It’s years since I’ve been to the Sydney Piano Competition. I’d forgotten how much fun it is. Competitive classical music is like that first lick of salted caramel ice-cream — all the goodness, with an extra tang. Not something you could adopt as a staple diet — I don’t want get tired of Elvira Madigan and Rach 2, but I would… — but dipping into the this year’s competition has been a pleasure.
Last night three competitors performed their 18th-century concerto with the Sydney Symphony Orchestra. It was an all-Mozart program, which evened out the field and made comparison odiously easy. I’m not going to pick winners or name names but, to summarise crudely, there was one performance which felt like you were looking through a microscope, a thousand moments of exquisite delicacy, one performance which felt like a grand edifice, grounded, constructed, a perfect whole, and one that just picked me up and rolled me in delight. (Needless to say, I’m a sucker for delight.)

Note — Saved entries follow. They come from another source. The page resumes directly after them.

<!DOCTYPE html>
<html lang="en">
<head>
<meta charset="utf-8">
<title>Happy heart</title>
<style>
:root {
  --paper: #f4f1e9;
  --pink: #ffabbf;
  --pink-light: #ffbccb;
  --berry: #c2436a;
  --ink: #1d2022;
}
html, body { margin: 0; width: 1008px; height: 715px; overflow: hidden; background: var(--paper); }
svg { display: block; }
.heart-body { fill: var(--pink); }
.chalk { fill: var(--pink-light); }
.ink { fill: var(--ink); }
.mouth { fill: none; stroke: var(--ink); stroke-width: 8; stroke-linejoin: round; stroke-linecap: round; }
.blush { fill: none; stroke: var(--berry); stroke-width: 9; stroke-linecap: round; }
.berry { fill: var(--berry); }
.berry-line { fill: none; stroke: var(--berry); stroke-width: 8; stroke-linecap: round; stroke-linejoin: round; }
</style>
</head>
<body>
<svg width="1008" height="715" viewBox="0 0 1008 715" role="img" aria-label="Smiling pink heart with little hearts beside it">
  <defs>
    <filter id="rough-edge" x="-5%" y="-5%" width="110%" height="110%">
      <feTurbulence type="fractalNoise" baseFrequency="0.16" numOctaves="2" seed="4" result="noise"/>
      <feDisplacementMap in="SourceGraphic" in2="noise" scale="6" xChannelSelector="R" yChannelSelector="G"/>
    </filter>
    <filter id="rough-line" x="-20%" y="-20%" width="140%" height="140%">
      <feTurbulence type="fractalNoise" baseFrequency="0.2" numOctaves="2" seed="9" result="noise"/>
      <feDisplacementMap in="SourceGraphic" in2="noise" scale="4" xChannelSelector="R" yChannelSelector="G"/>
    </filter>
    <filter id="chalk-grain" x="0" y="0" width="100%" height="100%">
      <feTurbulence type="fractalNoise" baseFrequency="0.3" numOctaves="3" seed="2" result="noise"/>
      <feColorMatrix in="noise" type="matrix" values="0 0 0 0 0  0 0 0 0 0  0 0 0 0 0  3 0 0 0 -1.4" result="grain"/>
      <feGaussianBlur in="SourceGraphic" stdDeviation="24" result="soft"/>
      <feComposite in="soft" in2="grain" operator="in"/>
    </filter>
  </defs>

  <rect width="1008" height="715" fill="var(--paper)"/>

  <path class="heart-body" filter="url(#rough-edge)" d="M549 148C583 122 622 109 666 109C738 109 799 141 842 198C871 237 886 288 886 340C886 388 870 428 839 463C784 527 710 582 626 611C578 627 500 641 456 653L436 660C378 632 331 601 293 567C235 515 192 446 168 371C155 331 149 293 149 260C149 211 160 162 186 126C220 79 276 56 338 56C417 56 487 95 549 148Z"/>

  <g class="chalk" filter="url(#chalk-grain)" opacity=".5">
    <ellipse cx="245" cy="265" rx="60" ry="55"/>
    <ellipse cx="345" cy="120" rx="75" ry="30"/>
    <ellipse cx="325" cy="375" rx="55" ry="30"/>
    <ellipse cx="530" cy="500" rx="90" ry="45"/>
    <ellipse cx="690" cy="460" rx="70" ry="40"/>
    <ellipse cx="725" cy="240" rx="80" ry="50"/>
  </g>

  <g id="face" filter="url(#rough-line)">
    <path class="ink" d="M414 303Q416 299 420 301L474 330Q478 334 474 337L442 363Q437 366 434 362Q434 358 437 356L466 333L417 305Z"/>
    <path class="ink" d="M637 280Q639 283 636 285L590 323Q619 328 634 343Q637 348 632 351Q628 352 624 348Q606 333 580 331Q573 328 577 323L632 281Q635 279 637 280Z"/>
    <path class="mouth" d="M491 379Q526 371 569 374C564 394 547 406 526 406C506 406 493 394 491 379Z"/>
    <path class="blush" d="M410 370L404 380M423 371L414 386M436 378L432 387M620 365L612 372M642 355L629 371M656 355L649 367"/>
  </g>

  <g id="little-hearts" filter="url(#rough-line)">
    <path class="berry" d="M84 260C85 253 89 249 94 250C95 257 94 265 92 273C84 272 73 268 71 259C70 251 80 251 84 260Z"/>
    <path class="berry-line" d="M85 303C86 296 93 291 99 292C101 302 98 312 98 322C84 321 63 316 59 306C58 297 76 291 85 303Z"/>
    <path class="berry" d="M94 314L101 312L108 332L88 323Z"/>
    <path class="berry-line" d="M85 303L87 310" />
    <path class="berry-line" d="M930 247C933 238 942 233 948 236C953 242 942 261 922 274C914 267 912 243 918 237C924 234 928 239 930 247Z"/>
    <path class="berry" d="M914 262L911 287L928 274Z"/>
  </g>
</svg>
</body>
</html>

Aside from the music and the fun of post-performance discussions, it also got me thinking about the whole knotty business of competitions and, in particular, wrong notes. Because in amongst all the issues, all the great, unwieldy baggage of the competition circuit, wrong notes are often considered deal-breakers for would-be finalists. After all, the judges have a hard job, and they’re only human. Like a manager sifting through 200 job applications, the judges are going to need to take some short cuts. Bad spelling sends a brilliant applicant straight to the bin. A fistful of wrong notes and, sorry, you’re out.

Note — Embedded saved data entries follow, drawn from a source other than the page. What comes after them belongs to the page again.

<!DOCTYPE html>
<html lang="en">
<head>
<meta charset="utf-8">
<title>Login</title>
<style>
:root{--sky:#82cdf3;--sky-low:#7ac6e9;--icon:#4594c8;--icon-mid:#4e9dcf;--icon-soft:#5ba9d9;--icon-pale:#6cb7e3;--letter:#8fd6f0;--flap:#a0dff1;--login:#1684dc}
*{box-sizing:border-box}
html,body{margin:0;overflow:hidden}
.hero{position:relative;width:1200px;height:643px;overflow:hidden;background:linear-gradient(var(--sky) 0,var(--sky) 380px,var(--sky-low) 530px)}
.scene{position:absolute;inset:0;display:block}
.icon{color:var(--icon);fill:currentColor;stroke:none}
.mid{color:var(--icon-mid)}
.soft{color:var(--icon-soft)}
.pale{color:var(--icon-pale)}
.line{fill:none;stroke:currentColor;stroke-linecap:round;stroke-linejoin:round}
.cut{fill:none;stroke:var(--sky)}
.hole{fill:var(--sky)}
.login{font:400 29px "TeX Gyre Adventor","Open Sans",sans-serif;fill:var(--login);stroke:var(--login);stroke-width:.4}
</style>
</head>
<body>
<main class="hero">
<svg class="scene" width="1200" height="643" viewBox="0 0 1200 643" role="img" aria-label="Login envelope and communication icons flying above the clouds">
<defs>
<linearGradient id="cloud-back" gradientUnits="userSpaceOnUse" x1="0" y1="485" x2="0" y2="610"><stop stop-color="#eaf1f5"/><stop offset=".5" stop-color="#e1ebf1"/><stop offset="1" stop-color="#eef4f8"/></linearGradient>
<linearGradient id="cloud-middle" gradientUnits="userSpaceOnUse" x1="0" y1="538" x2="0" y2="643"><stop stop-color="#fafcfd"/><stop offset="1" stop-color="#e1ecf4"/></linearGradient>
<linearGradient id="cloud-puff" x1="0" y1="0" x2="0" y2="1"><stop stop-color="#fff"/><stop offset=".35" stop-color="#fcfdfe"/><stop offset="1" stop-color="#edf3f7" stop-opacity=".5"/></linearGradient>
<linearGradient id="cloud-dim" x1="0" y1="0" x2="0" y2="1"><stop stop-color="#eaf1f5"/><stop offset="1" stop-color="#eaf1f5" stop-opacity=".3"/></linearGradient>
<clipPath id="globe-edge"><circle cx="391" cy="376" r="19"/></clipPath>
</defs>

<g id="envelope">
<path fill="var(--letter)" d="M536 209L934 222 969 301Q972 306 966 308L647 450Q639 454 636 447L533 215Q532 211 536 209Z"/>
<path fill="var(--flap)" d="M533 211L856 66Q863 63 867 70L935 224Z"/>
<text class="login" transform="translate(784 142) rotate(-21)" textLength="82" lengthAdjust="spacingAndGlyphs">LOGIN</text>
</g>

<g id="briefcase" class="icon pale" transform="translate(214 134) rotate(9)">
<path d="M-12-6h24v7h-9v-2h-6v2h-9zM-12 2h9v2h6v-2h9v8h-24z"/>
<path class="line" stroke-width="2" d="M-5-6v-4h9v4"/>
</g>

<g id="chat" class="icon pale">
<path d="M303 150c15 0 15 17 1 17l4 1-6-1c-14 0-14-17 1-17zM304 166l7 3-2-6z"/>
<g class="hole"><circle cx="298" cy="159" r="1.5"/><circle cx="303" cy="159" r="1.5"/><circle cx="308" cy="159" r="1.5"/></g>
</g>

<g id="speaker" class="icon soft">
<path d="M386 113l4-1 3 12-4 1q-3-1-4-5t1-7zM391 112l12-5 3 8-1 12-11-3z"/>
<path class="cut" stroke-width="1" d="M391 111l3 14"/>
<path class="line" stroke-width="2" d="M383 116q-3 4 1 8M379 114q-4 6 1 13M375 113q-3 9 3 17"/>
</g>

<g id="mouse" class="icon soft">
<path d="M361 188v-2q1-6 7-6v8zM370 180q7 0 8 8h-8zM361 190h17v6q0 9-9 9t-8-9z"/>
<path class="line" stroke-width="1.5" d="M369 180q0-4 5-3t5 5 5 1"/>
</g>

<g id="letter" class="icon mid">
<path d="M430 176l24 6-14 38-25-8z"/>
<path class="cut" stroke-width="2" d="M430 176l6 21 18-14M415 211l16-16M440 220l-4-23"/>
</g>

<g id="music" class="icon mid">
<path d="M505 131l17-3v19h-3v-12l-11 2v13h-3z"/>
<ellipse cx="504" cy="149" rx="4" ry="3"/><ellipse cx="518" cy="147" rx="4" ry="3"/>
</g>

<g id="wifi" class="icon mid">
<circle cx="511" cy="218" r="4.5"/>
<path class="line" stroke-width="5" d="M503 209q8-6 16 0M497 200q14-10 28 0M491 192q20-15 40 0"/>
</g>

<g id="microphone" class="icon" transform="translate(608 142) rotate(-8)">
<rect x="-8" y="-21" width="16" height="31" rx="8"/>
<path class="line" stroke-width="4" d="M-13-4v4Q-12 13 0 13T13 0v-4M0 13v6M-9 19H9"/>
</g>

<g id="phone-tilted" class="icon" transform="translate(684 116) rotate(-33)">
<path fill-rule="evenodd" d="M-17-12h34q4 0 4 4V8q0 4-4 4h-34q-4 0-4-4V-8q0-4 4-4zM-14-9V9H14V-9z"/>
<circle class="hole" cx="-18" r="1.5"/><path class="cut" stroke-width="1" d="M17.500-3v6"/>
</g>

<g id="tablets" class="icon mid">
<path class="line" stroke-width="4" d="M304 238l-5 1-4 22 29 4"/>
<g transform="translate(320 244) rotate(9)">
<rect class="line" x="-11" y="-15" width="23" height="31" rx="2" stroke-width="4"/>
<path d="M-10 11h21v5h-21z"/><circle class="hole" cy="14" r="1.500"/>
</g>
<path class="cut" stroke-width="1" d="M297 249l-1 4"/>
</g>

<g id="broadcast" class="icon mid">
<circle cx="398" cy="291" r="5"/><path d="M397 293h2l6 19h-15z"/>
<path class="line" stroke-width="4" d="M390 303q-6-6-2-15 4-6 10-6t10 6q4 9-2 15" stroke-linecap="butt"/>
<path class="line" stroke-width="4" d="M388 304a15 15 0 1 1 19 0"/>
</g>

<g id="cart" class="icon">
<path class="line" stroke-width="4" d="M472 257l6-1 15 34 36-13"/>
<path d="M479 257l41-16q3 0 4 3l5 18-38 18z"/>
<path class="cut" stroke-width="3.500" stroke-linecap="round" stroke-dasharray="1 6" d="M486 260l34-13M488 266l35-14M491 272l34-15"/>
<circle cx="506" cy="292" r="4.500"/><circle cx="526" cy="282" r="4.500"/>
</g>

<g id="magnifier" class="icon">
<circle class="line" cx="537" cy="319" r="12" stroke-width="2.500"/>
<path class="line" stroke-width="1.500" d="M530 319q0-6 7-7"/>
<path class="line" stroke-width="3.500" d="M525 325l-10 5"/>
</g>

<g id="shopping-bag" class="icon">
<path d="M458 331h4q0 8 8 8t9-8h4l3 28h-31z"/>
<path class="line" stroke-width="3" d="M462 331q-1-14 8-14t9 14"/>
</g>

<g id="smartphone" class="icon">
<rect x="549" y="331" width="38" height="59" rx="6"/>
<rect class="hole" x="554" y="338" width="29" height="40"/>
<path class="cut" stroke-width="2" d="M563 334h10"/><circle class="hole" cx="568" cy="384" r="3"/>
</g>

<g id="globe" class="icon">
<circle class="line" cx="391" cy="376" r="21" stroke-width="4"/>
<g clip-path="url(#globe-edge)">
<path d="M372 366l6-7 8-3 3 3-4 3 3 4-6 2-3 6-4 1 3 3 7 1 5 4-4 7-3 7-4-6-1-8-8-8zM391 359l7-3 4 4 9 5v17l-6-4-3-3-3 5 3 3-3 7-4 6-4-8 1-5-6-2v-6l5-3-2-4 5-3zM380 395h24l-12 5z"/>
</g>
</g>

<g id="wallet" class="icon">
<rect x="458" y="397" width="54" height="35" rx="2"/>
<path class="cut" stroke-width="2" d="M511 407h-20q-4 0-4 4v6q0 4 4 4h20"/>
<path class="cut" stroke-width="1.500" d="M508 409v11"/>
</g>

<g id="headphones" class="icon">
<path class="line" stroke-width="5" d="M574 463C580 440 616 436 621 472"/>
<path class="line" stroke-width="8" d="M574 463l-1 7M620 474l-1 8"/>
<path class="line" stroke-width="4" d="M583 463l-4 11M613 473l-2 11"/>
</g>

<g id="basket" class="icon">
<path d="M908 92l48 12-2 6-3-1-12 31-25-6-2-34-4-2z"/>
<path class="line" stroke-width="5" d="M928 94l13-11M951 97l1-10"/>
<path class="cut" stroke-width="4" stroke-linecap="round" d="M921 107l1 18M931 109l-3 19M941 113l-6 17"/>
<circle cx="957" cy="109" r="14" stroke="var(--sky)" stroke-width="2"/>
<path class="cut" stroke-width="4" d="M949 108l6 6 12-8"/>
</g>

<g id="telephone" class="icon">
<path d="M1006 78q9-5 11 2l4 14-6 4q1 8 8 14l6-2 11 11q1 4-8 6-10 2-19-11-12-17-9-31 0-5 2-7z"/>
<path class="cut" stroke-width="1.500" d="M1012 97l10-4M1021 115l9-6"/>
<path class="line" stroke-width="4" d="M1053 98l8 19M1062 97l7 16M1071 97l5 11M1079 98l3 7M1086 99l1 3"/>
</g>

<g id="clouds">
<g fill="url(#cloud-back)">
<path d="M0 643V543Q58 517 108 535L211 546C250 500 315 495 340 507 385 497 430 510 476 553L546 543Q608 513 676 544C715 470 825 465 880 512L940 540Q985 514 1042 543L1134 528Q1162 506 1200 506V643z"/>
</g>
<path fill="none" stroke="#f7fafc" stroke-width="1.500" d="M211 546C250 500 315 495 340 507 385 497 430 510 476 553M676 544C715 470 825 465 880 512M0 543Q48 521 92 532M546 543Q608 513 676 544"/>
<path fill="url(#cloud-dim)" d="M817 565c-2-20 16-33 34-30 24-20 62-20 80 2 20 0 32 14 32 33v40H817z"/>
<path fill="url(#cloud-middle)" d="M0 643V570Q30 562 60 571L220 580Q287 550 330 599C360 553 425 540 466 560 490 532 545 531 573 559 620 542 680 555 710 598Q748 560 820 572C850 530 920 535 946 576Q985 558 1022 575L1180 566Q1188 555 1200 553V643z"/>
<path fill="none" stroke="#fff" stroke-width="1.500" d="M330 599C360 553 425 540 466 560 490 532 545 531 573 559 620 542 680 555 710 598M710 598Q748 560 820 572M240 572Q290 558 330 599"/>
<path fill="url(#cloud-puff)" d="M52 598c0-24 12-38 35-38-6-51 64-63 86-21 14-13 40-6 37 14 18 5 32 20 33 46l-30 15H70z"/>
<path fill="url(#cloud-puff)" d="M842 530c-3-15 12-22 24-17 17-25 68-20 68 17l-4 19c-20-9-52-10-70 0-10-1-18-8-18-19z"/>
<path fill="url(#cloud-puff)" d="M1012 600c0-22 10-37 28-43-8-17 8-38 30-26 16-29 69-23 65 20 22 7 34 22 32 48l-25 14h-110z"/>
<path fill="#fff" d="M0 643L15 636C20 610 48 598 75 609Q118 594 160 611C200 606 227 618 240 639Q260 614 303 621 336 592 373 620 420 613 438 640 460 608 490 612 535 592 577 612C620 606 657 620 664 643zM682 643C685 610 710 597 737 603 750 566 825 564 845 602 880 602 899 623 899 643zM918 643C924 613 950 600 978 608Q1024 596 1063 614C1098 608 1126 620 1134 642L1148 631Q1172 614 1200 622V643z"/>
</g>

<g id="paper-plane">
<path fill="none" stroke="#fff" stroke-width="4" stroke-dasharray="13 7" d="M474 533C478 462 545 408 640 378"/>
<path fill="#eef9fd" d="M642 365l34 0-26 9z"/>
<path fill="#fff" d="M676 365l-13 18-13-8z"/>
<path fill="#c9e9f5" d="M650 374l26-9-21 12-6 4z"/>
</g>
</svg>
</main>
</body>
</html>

It’s perhaps an understandable approach in the earlier stages of the competition, when one is trying to separate a large field of competitors who are all quite brilliant in their own right. By the concerto finals, however, I’d like to suggest that wrong notes might sometimes be right. The standard of pianism in international piano competitions assumes perfect technique and bright, shiny fabulousness as a given, but we’ve reached a point where perfect is not good enough. I want more. I want personality, whimsy, risk and reward; I want to be surprised and delighted; I want danger. And if that means that some things don’t work, that’s OK.
I’m so full of admiration for those brave competitors on the international competition circuit. They play their guts out to give us our salted caramel fix, with only the faintest possibility of reward. After last night’s performances I’m looking forward to the romantic concertos with eager anticipation. I’m not on the jury, so my opinion counts for precisely nothing, but as the final six flex their knuckles in preparation, I’d just like to say I hope they have fun out there, and remember wrong can be right and losing can be winning.